Applied theoretical research, financial mathematics

IIa. Methods of quantum measurements and pricing on financial markets

For a long time physicists tried to numerically simulate the behavior of nonlinear stochastic Schrödinger equation, used in describing the processes of measurement of the state of quantum system. In 2002 analytical solution of this tasks was received. It turned out, that mathematical methods of non-linear filtration, used for receiving this solution, can be widely used in other fields of knowledge for describing of the observed phenomenon (unlike prediction or smoothing, which are traditional ways of usingthe theory of filtration). For example, they can be used for describing human behaviour: people behave in accordance with their "optimal estimation" or "optimal assumption" about the future - actually, everything we do is defined by our estimation about the future, conscious or unconscious.

In application to finance, this research field led to emerging of so called information-based asset pricing theory on the stock market. In the framework of this theory mathematical methods of filtration may be used for different observed phenomena, e.g. for describing the behaviour of traders on financial markets.

The traditional framework for asset pricing and risk management relies on the approach whereby the price process (which itself is an emergent concept resulting from the flow of information) is modelled exogenously, and market information is supposed to be generated by the random movement of prices. In the approach, introduced by Brody et al., however, this point of view is turned around: market information flow is modelled from the outset, from which price processes are derived. A number of areas have been investigated in this framework, however, there remain numerous important and open issues. In the laboratory we aim to develop a modelling framework within the information-based approach for:

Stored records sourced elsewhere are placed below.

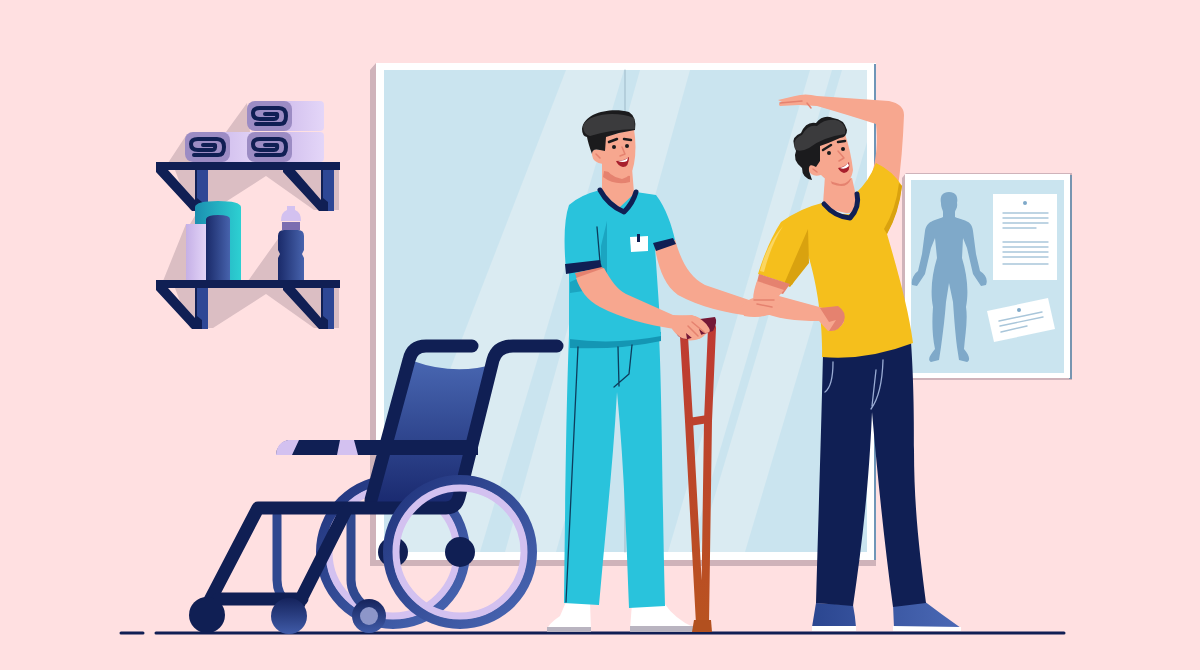
<!DOCTYPE html>
<html lang="en">
<head>
<meta charset="utf-8">
<title>Physiotherapy room</title>
<style>
:root{--wall:#ffe0e1;--navy:#101f54;--glass:#cae4ef;--shine:#daebf2;--shade:#cfb3ba;--teal:#29c3dc;--teal-dark:#1496b4;--yellow:#f5bf1c;--yellow-dark:#d9a20f;--skin:#f7a78f;--skin-dark:#e5826f;--hair:#1b1b1d;--lilac:#d3c1f0;--blue:#3a55a0;--body:#7fa9c9;--red:#c3402f}
html,body{margin:0;height:100%;overflow:hidden;background:var(--wall)}
svg{display:block;width:1200px;height:670px}
.navy{fill:var(--navy)}.white{fill:#fff}.glass{fill:var(--glass)}.shine{fill:var(--shine)}.shade{fill:var(--shade)}
.teal{fill:var(--teal)}.teal-dark{fill:var(--teal-dark)}.yellow{fill:var(--yellow)}.yellow-dark{fill:var(--yellow-dark)}
.skin{fill:var(--skin)}.skin-dark{fill:var(--skin-dark)}.hair{fill:var(--hair)}.hair-light{fill:#3b3b3d}.lilac{fill:var(--lilac)}.body{fill:var(--body)}
.mouth{fill:#a81f2c}
.line{fill:none;stroke-linecap:round;stroke-linejoin:round}
.ink{stroke:var(--navy)}.seam{stroke:#0d3c5c;stroke-width:1.3}.rule{stroke:#a9c6da;stroke-width:1.4}.fold{stroke:var(--skin-dark);stroke-width:1.5}
</style>
</head>
<body>
<svg viewBox="0 0 1200 670" role="img" aria-label="A physiotherapist helps a patient stretch beside a wheelchair">
<defs>
  <linearGradient id="seat" x1="0" y1="0" x2="0" y2="1"><stop offset="0" stop-color="#4866b1"/><stop offset="1" stop-color="#1a2a70"/></linearGradient>
  <linearGradient id="rim" x1="0" y1="0" x2="1" y2="1"><stop offset="0" stop-color="#20337c"/><stop offset="1" stop-color="#4a68b4"/></linearGradient>
  <linearGradient id="caster" x1="0" y1="0" x2="0" y2="1"><stop offset="0" stop-color="#15235c"/><stop offset="1" stop-color="#405ba8"/></linearGradient>
  <linearGradient id="bottle" x1="0" y1="0" x2="1" y2="0"><stop offset="0" stop-color="#1a2a69"/><stop offset="1" stop-color="#4763ad"/></linearGradient>
  <linearGradient id="cloth" x1="0" y1="0" x2="1" y2="0"><stop offset="0" stop-color="#c5b0e6"/><stop offset="1" stop-color="#e4d6f8"/></linearGradient>
  <linearGradient id="tube" x1="0" y1="0" x2="1" y2="0"><stop offset="0" stop-color="#1b8fb0"/><stop offset="1" stop-color="#2dd0d2"/></linearGradient>
  <linearGradient id="wood" x1="0" y1="0" x2="0" y2="1"><stop offset="0" stop-color="#bf3a33"/><stop offset="1" stop-color="#b95320"/></linearGradient>
  <linearGradient id="shoe" x1="0" y1="0" x2="1" y2="0"><stop offset="0" stop-color="#2b4690"/><stop offset="1" stop-color="#4b69b5"/></linearGradient>
  <clipPath id="pane"><rect x="384" y="70" width="483" height="482"/></clipPath>
  <g id="towel">
    <rect x="10" width="67" height="30" rx="4" fill="url(#cloth)"/>
    <rect width="45" height="30" rx="8" fill="#9c8cc4"/>
    <path class="line ink" stroke-width="4" d="M9 23H33Q39 23 39 15Q39 7 32 7H13Q6 7 6 12Q6 18 13 18H27Q31 18 30 13H18"/>
  </g>
  <g id="bracket-shelf">
    <path class="shade" d="M19 8H183V48H158L110 14L57 48H34Z" opacity=".75"/>
    <rect class="navy" width="184" height="8"/>
    <path class="navy" d="M0 8H12L39 38V8H52V49H36L0 10Z"/>
    <path class="navy" d="M127 8H139L165 38V8H178V49H163L127 10Z"/>
    <path fill="#2e4795" d="M41 8H52V49H46V40L41 36ZM167 8H178V49H172V40L167 36Z"/>
  </g>
  <g id="main-wheel">
    <circle r="72" class="line" stroke="url(#rim)" stroke-width="10"/>
    <circle r="64" class="line" stroke="#d3c1f0" stroke-width="7"/>
    <circle r="15" class="navy"/>
  </g>
</defs>

<rect width="1200" height="670" fill="var(--wall)"/>

<g id="mirror">
  <path class="shade" d="M370 70L376 63V560H876V566H370Z"/>
  <rect class="white" x="376" y="63" width="500" height="497"/>
  <path fill="#6f96b8" d="M874 64H876V560H874Z"/>
  <rect class="glass" x="384" y="70" width="483" height="482"/>
  <g class="shine" clip-path="url(#pane)">
    <path d="M566 70H624L480 552H384V540ZM640 70H690L556 552H505ZM810 70H832L690 552H668ZM842 70H867V142L745 552H698Z"/>
  </g>
  <path class="line" stroke="#9db9c8" d="M625 70V552"/>
</g>

<g id="shelves">
  <g class="shade" opacity=".75"><path d="M247 103L226 132H250ZM187 134L168 163H190ZM186 224L163 281H188ZM202 204L190 224H206ZM280 236L248 281H280Z"/></g>
  <use href="#bracket-shelf" x="156" y="162"/>
  <use href="#towel" x="185" y="132"/>
  <use href="#towel" x="247" y="132"/>
  <use href="#towel" x="247" y="101"/>
  <use href="#bracket-shelf" x="156" y="280"/>
  <path fill="url(#tube)" d="M195 207Q196 201 218 201Q240 201 241 207V280H195Z"/>
  <path fill="url(#cloth)" d="M186 224H207V280H186Z"/>
  <path fill="url(#bottle)" d="M206 219Q207 215 218 215Q230 215 230 219V280H206Z"/>
  <path fill="url(#bottle)" d="M278 236Q278 230 284 230H298Q304 230 304 236V250L302 254L304 258V280H278V258L280 254L278 250Z"/>
  <path fill="#7c6db0" d="M282 222H300V230H282Z"/>
  <path class="lilac" d="M281 221Q281 212 287 210V206H295V210Q301 212 301 221Z"/>
</g>

<g id="anatomy-poster">
  <path class="shade" d="M902 178L906 173H1072V380H902Z"/>
  <path fill="#7795b0" d="M1069 175H1072V379H1069Z"/>
  <rect class="white" x="905" y="174" width="165" height="204"/>
  <rect class="glass" x="911" y="180" width="153" height="193"/>
  <path class="body" d="M949 192C957 192 958 198 957 203C958 208 955 210 955 212V217C964 221 972 220 973 231L976 254L980 271C986 275 988 280 986 285L981 286L973 274L967 248L963 238L962 258C967 274 969 292 966 307C968 320 965 336 964 349C969 355 971 360 967 362L959 360L957 347C955 330 954 316 953 302L949 283L946 302C945 316 943 332 941 347L939 360L931 362C927 360 930 355 935 349C932 335 932 320 933 307C930 292 932 274 937 258L935 238L931 248L925 274L917 286L912 285C911 280 913 275 918 271L922 254L925 231C927 220 935 221 943 217V212C943 210 941 208 941 203C940 198 941 192 949 192Z"/>
  <rect class="white" x="993" y="194" width="64" height="86"/>
  <circle class="body" cx="1025" cy="203" r="2"/>
  <path class="line rule" d="M1003 213H1048M1003 218H1048M1003 223H1048M1003 228H1036M1003 242H1048M1003 247H1048M1003 252H1048M1003 257H1048M1003 264H1048"/>
  <path class="white" d="M987 311L1048 298L1055 329L994 342Z"/>
  <circle class="body" cx="1019" cy="310" r="2"/>
  <path class="line rule" d="M999 321L1042 312M1000 326L1043 317M1001 332L1027 326"/>
</g>

<g id="floor" class="line ink" stroke-width="3"><path d="M121 633H143M156 633H1064"/></g>

<g id="wheelchair">
  <use href="#main-wheel" x="393" y="552"/>
  <path class="line" stroke="#30488f" stroke-width="9" d="M277 515V580Q277 594 288 604M351 515V580Q351 594 364 606"/>
  <path fill="url(#seat)" d="M413 361Q455 376 495 364L462 503H374Z"/>
  <g class="line ink" stroke-width="13">
    <path d="M472 346H426Q412 346 409 360L371 500"/>
    <path d="M557 346H513Q497 346 493 360L459 497Q456 508 446 508H258L207 606"/>
    <path d="M218 599H302M345 512L298 605"/>
  </g>
  <path class="navy" d="M288 440H478V455H276Q277 443 288 440Z"/>
  <path class="lilac" d="M288 440H299L292 455H276Q277 442 288 440ZM340 440H354L358 455H337Z"/>
  <circle cx="207" cy="615" r="18" class="navy"/>
  <circle cx="289" cy="616" r="18" fill="url(#caster)"/>
  <circle cx="369" cy="616" r="17" fill="url(#caster)"/>
  <circle cx="369" cy="616" r="9" fill="#8d96c9"/>
  <use href="#main-wheel" x="460" y="552"/>
</g>

<g id="therapist">
  <path class="white" d="M566 602H590L591 630H547Q548 624 560 616ZM632 603H664Q675 619 693 627V630H630Z"/>
  <path fill="#b9b4c0" d="M547 627H591V632H547ZM630 626H693V632H630Z"/>
  <path class="teal" d="M569 335H659C662 395 662 490 665 606L629 608C626 530 624 465 617 392C613 465 605 535 599 605L564 603C565 520 566 410 569 335Z"/>
  <path class="teal-dark" d="M570 337L661 332V341Q620 350 570 348Z"/>
  <path class="line seam" d="M578 347L566 602M632 345L629 374L614 387M618 347L619 386"/>
  <path class="skin" d="M654 243L675 239C681 262 690 277 705 285L752 301L776 297L779 312Q765 317 751 316C727 313 700 307 678 295C664 285 658 267 654 243Z"/>
  <path class="skin" d="M602 160L632 168L634 193Q633 210 620 207Q601 199 602 190Z"/>
  <path class="teal" d="M600 190L619 208L636 192L656 195C666 208 672 226 675 240L655 248L656 262L661 336Q615 345 569 339V272L566 270Q562 225 569 205Q580 195 600 190Z"/>
  <path class="teal-dark" d="M601 246L607 221L607 272L597 289L570 293V282L601 268Z" opacity=".65"/>
  <path class="line seam" d="M597 227L600 262"/>
  <path class="navy" d="M565 264L600 260L602 268L566 274ZM653 243L673 238L676 244L656 251Z"/>
  <path class="line ink" stroke-width="5" d="M600 190Q608 205 624 212Q633 203 636 192"/>
  <path class="white" d="M630 237L648 236V251L631 252Z"/>
  <path class="navy" d="M637 234H640V242H637Z"/>
  <path class="skin-dark" d="M575 273L602 267L608 275L578 282Z"/>
  <path class="skin" d="M576 278L604 268C611 281 617 289 626 294L673 315L695 316Q707 320 712 331L706 334Q699 342 685 340L674 329C648 325 621 318 600 307C587 300 580 290 576 278Z"/>
  <path class="skin-dark" d="M604 171L630 176V182Q615 186 603 177Z"/>
  <path class="skin" d="M600 138L634 129Q637 148 634 164Q632 177 622 179Q609 177 603 164Q593 163 592 155Q591 148 600 150Z"/>
  <path class="hair" d="M582 129C584 112 612 107 629 112Q637 117 635 130Q620 132 606 137L605 151L600 150Q592 148 592 154Q588 143 587 137Q582 136 582 129Z"/>
  <path class="hair-light" d="M583 126C588 113 618 111 634 118L635 129Q608 130 590 136Q583 134 583 126Z"/>
  <path class="line" stroke="#1b1b1d" stroke-width="2.5" d="M609 142L617 139M624 139L631 140"/>
  <circle class="hair" cx="614" cy="147" r="2"/><circle class="hair" cx="627" cy="146" r="2"/>
  <path class="line fold" d="M622 147L625 154L620 156M596 154L600 158"/>
  <path class="mouth" d="M616 161Q624 161 629 157Q629 167 623 167Q618 166 616 161Z"/>
  <path class="white" d="M618 161Q624 161 628 158L627 161Q623 163 618 161Z"/>
</g>

<g id="crutch">
  <path class="line" stroke="url(#wood)" stroke-width="8" d="M684 336L689 421L700 624M712 328L708 421L705 624M689 422L708 419"/>
  <path fill="#b2501f" d="M694 620H711L712 632H692Z"/>
  <path fill="#741837" d="M676 333L700 319L715 317Q718 322 713 331L688 339Q680 340 676 333Z"/>
  <path class="skin" d="M674 316L692 315Q704 319 709 328Q712 333 705 333L699 329L702 337Q698 341 692 338L686 333L687 339Q679 339 672 329Z"/>
  <path class="line fold" d="M688 326L698 336M692 322L704 332"/>
</g>

<g id="patient">
  <path fill="url(#shoe)" d="M816 603L853 605Q855 615 856 627H812ZM893 604L924 601Q941 614 961 628H894Z"/>
  <path class="white" d="M812 626H856V631H812ZM893 626L961 627V631H893Z"/>
  <path class="navy" d="M823 354L911 342C914 385 914 425 914 450C914 510 920 555 926 603L893 607C884 540 878 480 872 412C869 485 862 545 853 606L816 603C818 530 821 440 823 354Z"/>
  <path class="line" stroke="#9aacd4" stroke-width="1.3" d="M833 362Q833 386 825 392M883 360Q882 394 871 409M876 370L872 406"/>
  <path class="skin" d="M871 177C877 158 878 140 876 124Q845 114 817 106L799 105L780 106Q777 104 782 102L778 100L795 96Q805 93 817 96L889 101Q904 104 904 115C903 141 901 168 897 194Z"/>
  <path class="line fold" d="M780 103L802 101M807 103L811 108"/>
  <path class="skin" d="M825 176L852 178L856 196Q858 214 846 213Q829 210 823 204Z"/>
  <path class="yellow" d="M822 203Q836 216 850 214Q859 205 856 193Q869 181 876 163Q893 171 902 186Q898 213 887 234C898 272 909 311 913 343Q866 361 822 357C823 320 816 280 808 255L792 285L758 274Q768 242 781 222Q801 208 822 203Z"/>
  <path class="yellow-dark" d="M808 229L809 263L790 287L784 284ZM902 186Q899 213 887 234L884 229Q896 209 899 183Z"/>
  <path fill="#fbd660" d="M783 226Q771 245 764 272L760 271Q767 244 783 226Z"/>
  <path class="line ink" stroke-width="5" d="M824 204Q835 217 850 218Q860 207 857 194"/>
  <path class="skin-dark" d="M759 274L790 284L783 294L756 286Z"/>
  <path class="skin" d="M757 281L784 290L779 296L823 308L838 307Q845 311 844 322Q839 331 828 331L819 321C794 321 769 318 758 309Q749 303 757 281Z"/>
  <path class="skin-dark" d="M820 308L838 306Q847 312 844 321Q839 332 829 331L836 320L829 322Z"/>
  <path class="skin" d="M741 307Q748 296 768 296L783 301L777 306L770 305L774 313Q760 319 744 316Z"/>
  <path class="line fold" d="M754 300L774 300M757 304L772 307"/>
  <path class="skin-dark" d="M828 175L851 179Q847 190 832 184Z"/>
  <path class="skin" d="M814 148L845 134Q851 152 853 170Q851 184 840 184Q826 181 821 175Q811 178 808 169Q808 162 815 164Z"/>
  <path class="hair" d="M794 145Q791 137 801 133Q806 121 816 123Q823 114 833 118Q844 119 847 130Q847 137 840 138Q829 143 820 146L820 161L816 167Q808 162 809 171L812 180Q802 178 802 168Q792 160 796 151Z"/>
  <path class="hair-light" d="M795 149Q792 139 802 135Q808 124 817 126Q827 117 839 121Q847 126 845 134Q823 137 809 148Q799 153 795 149Z"/>
  <path class="line" stroke="#1b1b1d" stroke-width="2.5" d="M823 150L831 145M838 142L845 141"/>
  <circle class="hair" cx="829" cy="153" r="2"/><circle class="hair" cx="843" cy="149" r="2"/>
  <path class="line fold" d="M838 151L844 158L839 161M813 169L817 172"/>
  <path class="mouth" d="M838 168Q845 167 849 162Q851 172 844 173Q840 172 838 168Z"/>
  <path class="white" d="M840 168Q845 167 848 163L849 166Q845 170 840 168Z"/>
</g>
</svg>
</body>
</html>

1) the energy market (where traditional approach seems limited in explaining sharp peaks seen, for example, in the electricity markets);

2) the real-estate market (for which relatively little work has been done from the viewpoint of modern financial mathematics);

3) insurance / reinsurance markets (build on the earlier work in and extended into other Lévy processes depending on the type of insurance contract);

4) credit risk modelling, where are various issues that arose more recently in relation to credit valuation adjustments.

IIb. Social discounting and sustainable society

The well-known theorem of Dybvig, Ingersoll and Ross shows that the long zero-coupon rate can never fall. This result, which—although undoubtedly correct—has been regarded by many as counterintuitive and even pathological, stems from the implicit assumption that the long-term discount function has an exponential tail. It has recently been shown, however, that if the long "simple" interest rate (or Libor rate) is finite, then this rate (unlike the zero-coupon rate) acts viably as a state variable, the value of which can fluctuate randomly in line with other economic indicators.
The conditions necessary for the existence of such "hyperbolic" long rates turn out to be those of so-called social discounting, which allow for long-term cash flows to be treated as broadly  "just as important" as those of the short or medium term.